On this Packet Pushers podcast, hosts Ethan Banks and Greg Ferro are joined by Petr Lapukhov for a discussion about his IETF draft on BGP SDN, co-authored with Edet Nkposong. Guests Russ White and Ivan Pepelnjak also join in the discussion, quizzing Petr about the details of the draft and how implementation has worked out thus far in real life. For those that don’t know, Petr is a former CCIE instructor and CCDE and is part of the Microsoft Bing team. Russ is a long-time CiscoPress author currently sharing his knowledge with customers at VCE. Ivan is a grumpy old network engineer who’s written several books, consults on large and interesting networking projects, and is the man behind ipspace.net, one of the most well-regarded networking blogs today.
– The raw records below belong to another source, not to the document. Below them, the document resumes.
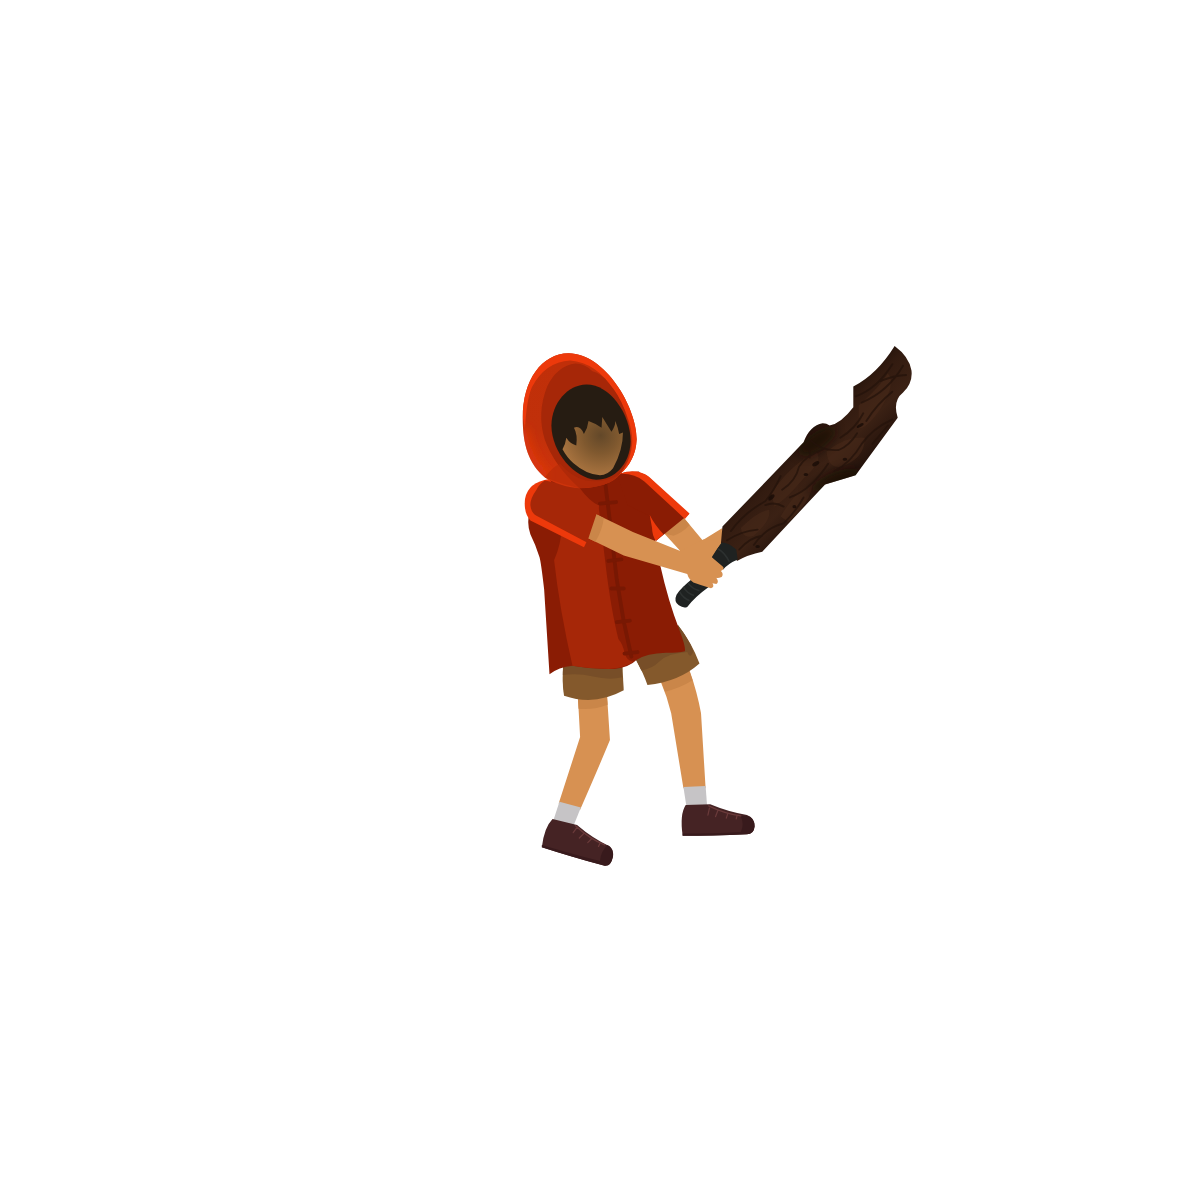
<!DOCTYPE html>
<html lang="en">
<head>
<meta charset="utf-8">
<title>Hooded child with wooden club</title>
<style>
:root {
  --paper: #ffffff;
  --red-bright: #ed390b;
  --red-hood: #c1300a;
  --red-mid: #a62708;
  --red-dark: #8a1c04;
  --red-stitch: #781803;
  --skin: #d79152;
  --skin-shade: #ca8649;
  --hair: #261c12;
  --shorts: #84592c;
  --shorts-shade: #774e28;
  --sock: #c6c4c6;
  --shoe: #452324;
  --shoe-dark: #381a1c;
  --lace: #6a3a3a;
  --grip: #1f2221;
  --grip-line: #2d3130;
  --bark: #3b2114;
  --bark-light: #482a1a;
  --bark-dark: #24130b;
}
html, body { margin: 0; padding: 0; background: var(--paper); overflow: hidden; }
.canvas { width: 1200px; height: 1200px; background: var(--paper); overflow: hidden; }
.canvas svg { display: block; width: 1200px; height: 1200px; }
.skin { fill: var(--skin); }
.skin-shade { fill: var(--skin-shade); }
.shorts { fill: var(--shorts); }
.shorts-shade { fill: var(--shorts-shade); }
.sock { fill: var(--sock); }
.shoe { fill: var(--shoe); }
.shoe-dark { fill: var(--shoe-dark); }
.lace { fill: none; stroke: var(--lace); stroke-width: 1.6; stroke-linecap: round; }
.red-bright { fill: var(--red-bright); }
.red-mid { fill: var(--red-mid); }
.red-dark { fill: var(--red-dark); }
.stitch { fill: none; stroke: var(--red-stitch); stroke-width: 5; stroke-linecap: round; }
.hair { fill: var(--hair); }
.grip { fill: var(--grip); }
.grip-line { fill: none; stroke: var(--grip-line); stroke-width: 2; }
.grain-dark { fill: none; stroke: var(--bark-dark); stroke-width: 2.4; stroke-linecap: round; opacity: .75; }
.grain-light { fill: var(--bark-light); opacity: .55; }
.knot { fill: #180c07; opacity: .8; }
</style>
</head>
<body>
<main class="canvas">
<svg viewBox="0 0 1568 1568" role="img" aria-label="A child in a red hooded tunic swinging a large wooden club">
  <defs>
    <path id="club-outline" d="M944 688L1050 578Q1058 556 1075 553Q1080 553 1084 556Q1099 553 1115 532L1115 505Q1146 489 1169 452Q1188 466 1191 484Q1193 500 1180 513Q1166 524 1173 546L1118 621L1078 633L996 721Q977 725 963 733L956 716L942 710Z"/>
    <clipPath id="club-clip"><use href="#club-outline"/></clipPath>
    <path id="hood-outline" d="M743 461.500C791 462 832 532 832 574C831 594 823 608 811 619C802 631 780 638 757 638C741 637 722 631 712 624C691 606 683 582 683 546C683 496 708 462 743 461.500Z"/>
    <clipPath id="hood-clip"><use href="#hood-outline"/></clipPath>
    <linearGradient id="bark-fill" gradientUnits="userSpaceOnUse" x1="1030" y1="575" x2="1098" y2="643">
      <stop offset="0" stop-color="#20110a"/>
      <stop offset=".25" stop-color="#321b10"/>
      <stop offset=".6" stop-color="#3b2114"/>
      <stop offset="1" stop-color="#23120b"/>
    </linearGradient>
    <radialGradient id="face-fill" gradientUnits="userSpaceOnUse" cx="785" cy="569" r="52">
      <stop offset="0" stop-color="#634829"/>
      <stop offset=".45" stop-color="#80592f"/>
      <stop offset="1" stop-color="#a8733f"/>
    </radialGradient>
    <linearGradient id="hood-fill" gradientUnits="userSpaceOnUse" x1="690" y1="600" x2="745" y2="480">
      <stop offset="0" stop-color="#cd330b"/>
      <stop offset=".3" stop-color="#c1300a"/>
      <stop offset="1" stop-color="#c02f09"/>
    </linearGradient>
    <filter id="soft" x="-30%" y="-30%" width="160%" height="160%"><feGaussianBlur stdDeviation="6"/></filter>
  </defs>

  <g id="far-leg">
    <path class="skin" d="M863 890L901 876Q911 904 916 932L922 1030L893 1030L877 932Q872 911 863 890Z"/>
    <path class="skin-shade" d="M864 890L901 877L905 889Q889 899 869 904Z"/>
    <path class="sock" d="M893 1028.500L922 1027L924 1054L897 1054Z"/>
    <path class="shoe" d="M892 1092Q888 1064 896 1052L928 1051Q952 1061 976 1065Q986 1069 986 1080Q985 1090 976 1090Q930 1092 892 1092Z"/>
    <path class="shoe-dark" d="M971 1066Q986 1065 986 1080Q985 1090 976 1090Q930 1092 892 1092L892 1089Q935 1089 968 1087Q973 1077 968 1067Z"/>
    <path class="lace" d="M926 1053Q946 1063 968 1066M927 1056L925 1065M938 1059L935 1067M951 1063L949 1069M963 1066L962 1070"/>
  </g>

  <g id="near-leg">
    <path class="skin" d="M755 908L793 906L797 967Q780 1008 758 1058L730 1050L758 963Z"/>
    <path class="skin-shade" d="M755 910L793 908L794 921Q776 928 756 926Z"/>
    <path class="sock" d="M731 1047.500L759 1055L749 1080L723 1072Z"/>
    <path class="shoe" d="M708 1107Q711 1081 722 1070L754 1078Q775 1096 797 1106Q802 1111 801 1119Q798 1133 789 1131Q745 1119 708 1107Z"/>
    <path class="shoe-dark" d="M794 1104Q802 1109 801 1119Q798 1133 789 1131Q745 1119 708 1107L708 1104Q748 1116 784 1125Q785 1112 794 1104Z"/>
    <path class="lace" d="M752 1079Q770 1096 790 1104M754 1081L749 1088M763 1089L757 1095M773 1096L768 1101M784 1102L782 1106"/>
  </g>

  <g id="shorts-pair">
    <path class="shorts" d="M830 860L886 817Q904 840 914 867Q887 891 846 895Q841 880 830 860Z"/>
    <path class="shorts-shade" d="M830 860L886 817Q900 835 906 851Q902 862 898 852Q872 854 862 864Q852 874 838 876Z"/>
    <path class="shorts" d="M736 866L813 866L815 902Q777 923 737 909Q734 892 736 866Z"/>
    <path class="shorts-shade" d="M736 866L813 866L813 885Q796 889 775 884Q755 879 735.500 882Z"/>
  </g>

  <g id="far-arm">
    <path class="skin" d="M868 697L893 676L918 706L944 690L943 712L930 742L896 738L888 719Z"/>
    <path class="skin-shade" d="M868 697L893 676L901 686Q892 696 880 700Z"/>
  </g>

  <g id="tunic">
    <path class="red-dark" d="M716 627L835 616L862 690L856 707L863 740Q873 785 888 824Q896 845 895 851Q886 853 870 853Q845 854 832 862Q822 872 803 874Q775 875 748 870Q730 872 718 881L711 770Q707 735 705 728Q700 712 693 698Q688 684 692 670Z"/>
    <path class="red-mid" d="M724 732Q733 712 734 690L782 660L791 735Q798 795 808 835Q814 842 816 853Q820 866 829 864Q817 873 795 874Q770 874 748 870Q731 795 724 732Z"/>
    <path class="stitch" d="M791 632L798 690L806 758L815 812L825 858"/>
    <path class="stitch" d="M784 658L805 656M795 733L812 731M799 769L815 769M806 813L823 811M816 854L833 852"/>
  </g>

  <g id="far-sleeve">
    <path class="red-dark" d="M806 620Q830 612 846 622L900 672L857 707L848 674L820 660Z"/>
    <path class="red-bright" d="M849 673Q856 687 867 698L857 707Q852 699 852 690Z"/>
    <path class="red-bright" d="M810 619Q832 611 848 623L901 671L895 678L842 629Q829 618 810 619Z"/>
  </g>

  <g id="club">
    <use href="#club-outline" fill="url(#bark-fill)"/>
    <g clip-path="url(#club-clip)">
      <path class="grain-light" d="M968 690Q990 668 1005 666Q1008 680 985 700Q970 705 968 690ZM1008 645Q1030 610 1066 590Q1078 600 1050 625Q1030 650 1012 662ZM1080 590Q1105 570 1130 572Q1130 600 1098 610Q1082 612 1080 590ZM1122 530Q1150 505 1160 488Q1172 500 1150 535Q1132 560 1122 560ZM1020 675Q1040 640 1062 632Q1060 655 1030 682Z"/>
      <path d="M1040 590Q1060 560 1088 556Q1102 566 1070 590Q1050 602 1040 590ZM1052 645Q1080 610 1122 612L1118 632L1078 640Z" fill="#170b06" opacity=".65" filter="url(#soft)"/>
      <path class="grain-dark" d="M955 694Q972 670 1000 655Q1012 640 1020 622M950 706Q968 694 990 692M966 718Q980 702 996 700M985 712Q1000 690 1024 684Q1040 668 1050 650M1000 660Q1012 655 1024 662M1022 640Q1040 628 1044 610Q1052 596 1078 586M1032 650Q1060 640 1082 606M1060 576Q1075 590 1096 588Q1110 582 1120 566M1090 616Q1112 604 1126 580Q1140 560 1166 548M1098 572Q1118 560 1128 540M1118 518Q1146 508 1166 476M1126 526Q1160 512 1180 478M1132 550Q1146 528 1166 512M1140 580Q1152 566 1160 556M1048 584Q1060 582 1058 598M1150 498Q1170 490 1184 490"/>
      <g class="knot">
        <ellipse cx="1008" cy="650" rx="5" ry="2.500" transform="rotate(-45 1008 650)"/>
        <ellipse cx="1066" cy="606" rx="5" ry="2.500" transform="rotate(-30 1066 606)"/>
        <ellipse cx="1124" cy="556" rx="5" ry="2" transform="rotate(-30 1124 556)"/>
        <ellipse cx="990" cy="714" rx="3" ry="2"/>
        <ellipse cx="1053" cy="620" rx="3" ry="2"/>
        <ellipse cx="1038" cy="662" rx="2.500" ry="2"/>
        <ellipse cx="1104" cy="600" rx="3" ry="2"/>
      </g>
    </g>
    <path class="grip" d="M943 709Q952 709 962 718L964 731Q952 736 945 744L929 727Z"/>
    <path class="grip" d="M905 756Q889 769 884 777Q880 786 887 791Q893 795 898 793Q908 780 926 767Z"/>
    <path class="grip-line" d="M888 773Q892 781 901 785M893 767Q898 776 907 778M899 762Q905 770 914 772M938 717Q947 722 953 734"/>
  </g>

  <g id="near-arm">
    <path class="skin" d="M766 702L779 672L827 695L889 720Q904 712 919 705Q934 704 940 712L930 728L944 740Q948 743 942 746Q946 750 943 754Q938 756 936 755Q940 761 936 763L931 762Q934 767 929 768.500Q917 765 906 761Q900 757 898 750L815 726Z"/>
    <path class="skin-shade" d="M766 702L779 672L789 677Q787 693 778 708Z"/>
  </g>

  <g id="near-sleeve">
    <path class="red-bright" d="M718 626Q690 630 686 652Q684 670 693 680L763 715L768 705L740 660Z"/>
    <path class="red-mid" d="M712 628Q705 632 701 640Q693 651 693 660Q694 670 701 674L767 709L779 673L783 661Q770 655 757 637Z"/>
  </g>

  <g id="hood">
    <use href="#hood-outline" fill="url(#hood-fill)"/>
    <g clip-path="url(#hood-clip)">
      <path class="red-bright" d="M683 545C683 480 708 455 743 455C800 455 840 530 836 580C832 600 824 616 806 622Q824 606 826 580C828 560 816 530 802 510Q780 474 745 471Q712 473 695 506Q688 522 686 560Z"/>
      <path d="M684 560Q690 600 716 624" fill="none" stroke="#e0380c" stroke-width="9" filter="url(#soft)"/>
      <path class="red-mid" d="M757 638Q724 608 712 575Q701 540 715 505Q728 478 752 475Q764 475 774 485Q786 488 795 500Q822 530 825 580Q823 604 808 622L790 636Z"/>
      <path d="M712 624Q735 633 757 638Q780 638 800 630L811 619Q790 632 765 628Q745 622 732 606Q722 610 712 624Z" fill="#b62b08" opacity=".6"/>
    </g>
  </g>

  <g id="head">
    <path class="hair" d="M766 502.500C796 502 824 540 824 577C823 607 803 627 779 627C751 625 721 592 720.500 556C721 526 742 503 766 502.500Z"/>
    <path fill="url(#face-fill)" d="M735 587Q739 580 740 572Q745 580 753 582Q755 568 750 559Q758 555 763 567Q768 559 769 550Q778 553 786 559L787 545Q793 555 799 564Q804 557 804 550Q808 560 809 567L814 565Q814 588 801 612Q794 621 784 621Q766 620 749 605Q741 598 735 587Z"/>
  </g>
</svg>
</main>
</body>
</html>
The discussion in this show revolves around using BGP as a control-plane protocol alternative to something like OpenFlow to accomplish a sort of traffic engineering in the data center. The concept is to let iBGP do what it does naturally in the data center to program route tables. A controller learns the topology and can program routing exceptions for purposes of leveling out network hot spots or bleeding traffic down from specific nodes. Making the most of a well-understood protocol like BGP has simplicity and relative ease of implementation in its favor.
As we roll through this show, we also get into some of the network and application design challenges facing search engines. That makes for an interesting several minutes of getting to watch how Google and Bing make the sausage.
A BGP-Only SDN Controller for Large-Scale Data-Centers
B4: Experience with a Globally-Deployed Software Defined WAN
(PDF, presentation about B4, Google’s private global WAN interconnecting their data centers)
Centralized Routing Control in BGP Networks Using Link-State Abstraction
(IETF draft referenced in this podcast)